Start of RECORDS TO PROCESS

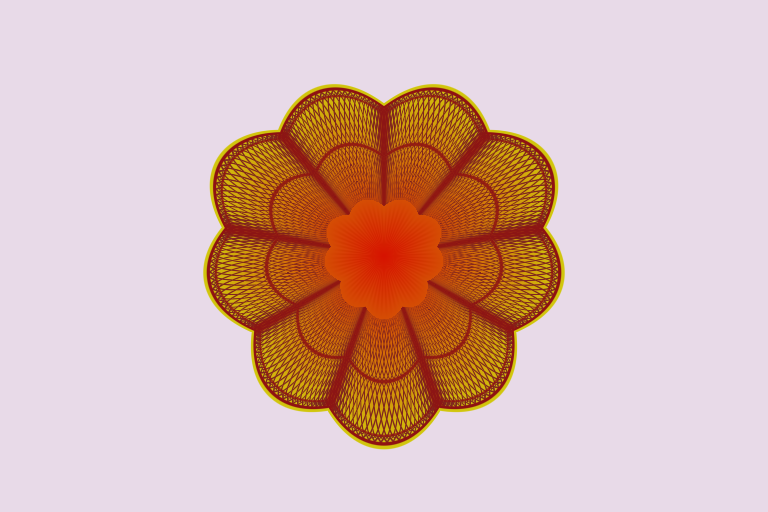
A Shadertoy shader for this pattern:

```glsl
// Nine-lobed guilloche rosette with laced bands around a glowing red core.
#define LOBES 9.0
#define RADIUS 0.314
#define LOBE_HEIGHT 0.048
#define TRIPLE_SWELL 0.0156
#define THREADS 13.0
#define CORE 0.328
#define WAIST 0.650
#define RIM 0.930
#define THREAD_WIDTH 0.125

const float PI = 3.14159265;
const vec3 PAPER = vec3(0.91, 0.855, 0.91);
const vec3 RED = vec3(0.84, 0.07, 0.0);
const vec3 YELLOW = vec3(0.82, 0.78, 0.05);
const vec3 THREAD = vec3(0.48, 0.12, 0.12);
const vec3 SEAM = vec3(0.56, 0.07, 0.07);

// Repeating line at each whole number, fading to its mean when too fine.
float stripe(float x, float width) {
    float blur = max(fwidth(x), 0.0001);
    float d = abs(fract(x + 0.5) - 0.5);
    float line = 1.0 - smoothstep(width - 0.5 * blur, width + 0.5 * blur, d);
    return mix(line, min(2.0 * width, 1.0), smoothstep(0.4, 1.0, blur));
}

// Two mirrored families of sine threads woven between two radii.
float lace(float t, float q, float inner, float outer, float rows, float skew, float width) {
    float x = pow(clamp((t - inner) / (outer - inner), 0.0, 1.0), skew);
    float p = rows * acos(clamp(2.0 * x - 1.0, -1.0, 1.0)) / PI;
    float a = stripe(q + p, width);
    float b = stripe(q - p, width);
    return max(a, b) * step(inner, t) * step(t, outer);
}

// Soft ring centred on one level of the flower.
float ring(float t, float level, float halfWidth, float blur) {
    return 1.0 - smoothstep(halfWidth - blur, halfWidth + blur, abs(t - level));
}

void mainImage(out vec4 fragColor, in vec2 fragCoord) {
    vec2 p = (fragCoord - 0.5 * iResolution.xy) / iResolution.y;
    float angle = atan(p.x, -p.y);

    // Fold the angle: u is 0 at a lobe's middle and 1 at its notch.
    float lobe = angle * LOBES / (2.0 * PI);
    float u = 2.0 * abs(lobe - round(lobe));
    float edge = RADIUS + LOBE_HEIGHT * cos(0.5 * PI * u)
               + TRIPLE_SWELL * cos(3.0 * angle);
    float t = length(p) / edge;
    float blur = 0.8 / (iResolution.y * edge);

    // Thread spacing tightens towards the notches.
    float q = THREADS * (0.8 * u + 0.2 * u * u * u);
    float width = THREAD_WIDTH + 0.2 * smoothstep(0.6, 1.0, u);

    // Red to yellow ground with faint rays in the core.
    vec3 flower = mix(RED, YELLOW, min(t, 1.0));
    float rays = cos(angle * 72.0) * smoothstep(0.03, 0.12, t);
    flower += 0.012 * rays * (1.0 - smoothstep(CORE - 0.1, CORE, t));

    // Three woven bands.
    float weave = lace(t, q, CORE, WAIST, 6.0, 0.75, width);
    weave = max(weave, lace(t, q, WAIST, RIM + 0.02, 4.0, 0.85, width));
    weave = max(weave, lace(t, q, RIM, 0.975, 1.5, 1.0, width + 0.04));

    // Solid seams along the notches, waist and rim.
    float band = smoothstep(CORE - blur, CORE + blur, t)
               * (1.0 - smoothstep(0.975 - blur, 0.975 + blur, t));
    float seam = 0.85 * smoothstep(0.84, 0.96, u) * band;
    seam = max(seam, 0.85 * ring(t, WAIST, 0.010, blur));
    seam = max(seam, 0.8 * ring(t, RIM, 0.006, blur));
    seam = max(seam, ring(t, 0.972, 0.009, blur));
    flower = mix(flower, THREAD, weave * 0.95);
    flower = mix(flower, SEAM, seam);

    float inside = 1.0 - smoothstep(1.0 - blur, 1.0 + blur, t);
    fragColor = vec4(mix(PAPER, flower, inside), 1.0);
}
```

End of RECORDS TO PROCESS

### WHAT THIS TASK INVOLVES
The data needs to be reproduced exactly, please, apart from its pictures.

### WRITTEN ANSWER
A Shadertoy shader for this pattern:

```glsl
// Nine-lobed guilloche rosette with laced bands around a glowing red core.
#define LOBES 9.0
#define RADIUS 0.314
#define LOBE_HEIGHT 0.048
#define TRIPLE_SWELL 0.0156
#define THREADS 13.0
#define CORE 0.328
#define WAIST 0.650
#define RIM 0.930
#define THREAD_WIDTH 0.125

const float PI = 3.14159265;
const vec3 PAPER = vec3(0.91, 0.855, 0.91);
const vec3 RED = vec3(0.84, 0.07, 0.0);
const vec3 YELLOW = vec3(0.82, 0.78, 0.05);
const vec3 THREAD = vec3(0.48, 0.12, 0.12);
const vec3 SEAM = vec3(0.56, 0.07, 0.07);

// Repeating line at each whole number, fading to its mean when too fine.
float stripe(float x, float width) {
    float blur = max(fwidth(x), 0.0001);
    float d = abs(fract(x + 0.5) - 0.5);
    float line = 1.0 - smoothstep(width - 0.5 * blur, width + 0.5 * blur, d);
    return mix(line, min(2.0 * width, 1.0), smoothstep(0.4, 1.0, blur));
}

// Two mirrored families of sine threads woven between two radii.
float lace(float t, float q, float inner, float outer, float rows, float skew, float width) {
    float x = pow(clamp((t - inner) / (outer - inner), 0.0, 1.0), skew);
    float p = rows * acos(clamp(2.0 * x - 1.0, -1.0, 1.0)) / PI;
    float a = stripe(q + p, width);
    float b = stripe(q - p, width);
    return max(a, b) * step(inner, t) * step(t, outer);
}

// Soft ring centred on one level of the flower.
float ring(float t, float level, float halfWidth, float blur) {
    return 1.0 - smoothstep(halfWidth - blur, halfWidth + blur, abs(t - level));
}

void mainImage(out vec4 fragColor, in vec2 fragCoord) {
    vec2 p = (fragCoord - 0.5 * iResolution.xy) / iResolution.y;
    float angle = atan(p.x, -p.y);

    // Fold the angle: u is 0 at a lobe's middle and 1 at its notch.
    float lobe = angle * LOBES / (2.0 * PI);
    float u = 2.0 * abs(lobe - round(lobe));
    float edge = RADIUS + LOBE_HEIGHT * cos(0.5 * PI * u)
               + TRIPLE_SWELL * cos(3.0 * angle);
    float t = length(p) / edge;
    float blur = 0.8 / (iResolution.y * edge);

    // Thread spacing tightens towards the notches.
    float q = THREADS * (0.8 * u + 0.2 * u * u * u);
    float width = THREAD_WIDTH + 0.2 * smoothstep(0.6, 1.0, u);

    // Red to yellow ground with faint rays in the core.
    vec3 flower = mix(RED, YELLOW, min(t, 1.0));
    float rays = cos(angle * 72.0) * smoothstep(0.03, 0.12, t);
    flower += 0.012 * rays * (1.0 - smoothstep(CORE - 0.1, CORE, t));

    // Three woven bands.
    float weave = lace(t, q, CORE, WAIST, 6.0, 0.75, width);
    weave = max(weave, lace(t, q, WAIST, RIM + 0.02, 4.0, 0.85, width));
    weave = max(weave, lace(t, q, RIM, 0.975, 1.5, 1.0, width + 0.04));

    // Solid seams along the notches, waist and rim.
    float band = smoothstep(CORE - blur, CORE + blur, t)
               * (1.0 - smoothstep(0.975 - blur, 0.975 + blur, t));
    float seam = 0.85 * smoothstep(0.84, 0.96, u) * band;
    seam = max(seam, 0.85 * ring(t, WAIST, 0.010, blur));
    seam = max(seam, 0.8 * ring(t, RIM, 0.006, blur));
    seam = max(seam, ring(t, 0.972, 0.009, blur));
    flower = mix(flower, THREAD, weave * 0.95);
    flower = mix(flower, SEAM, seam);

    float inside = 1.0 - smoothstep(1.0 - blur, 1.0 + blur, t);
    fragColor = vec4(mix(PAPER, flower, inside), 1.0);
}
```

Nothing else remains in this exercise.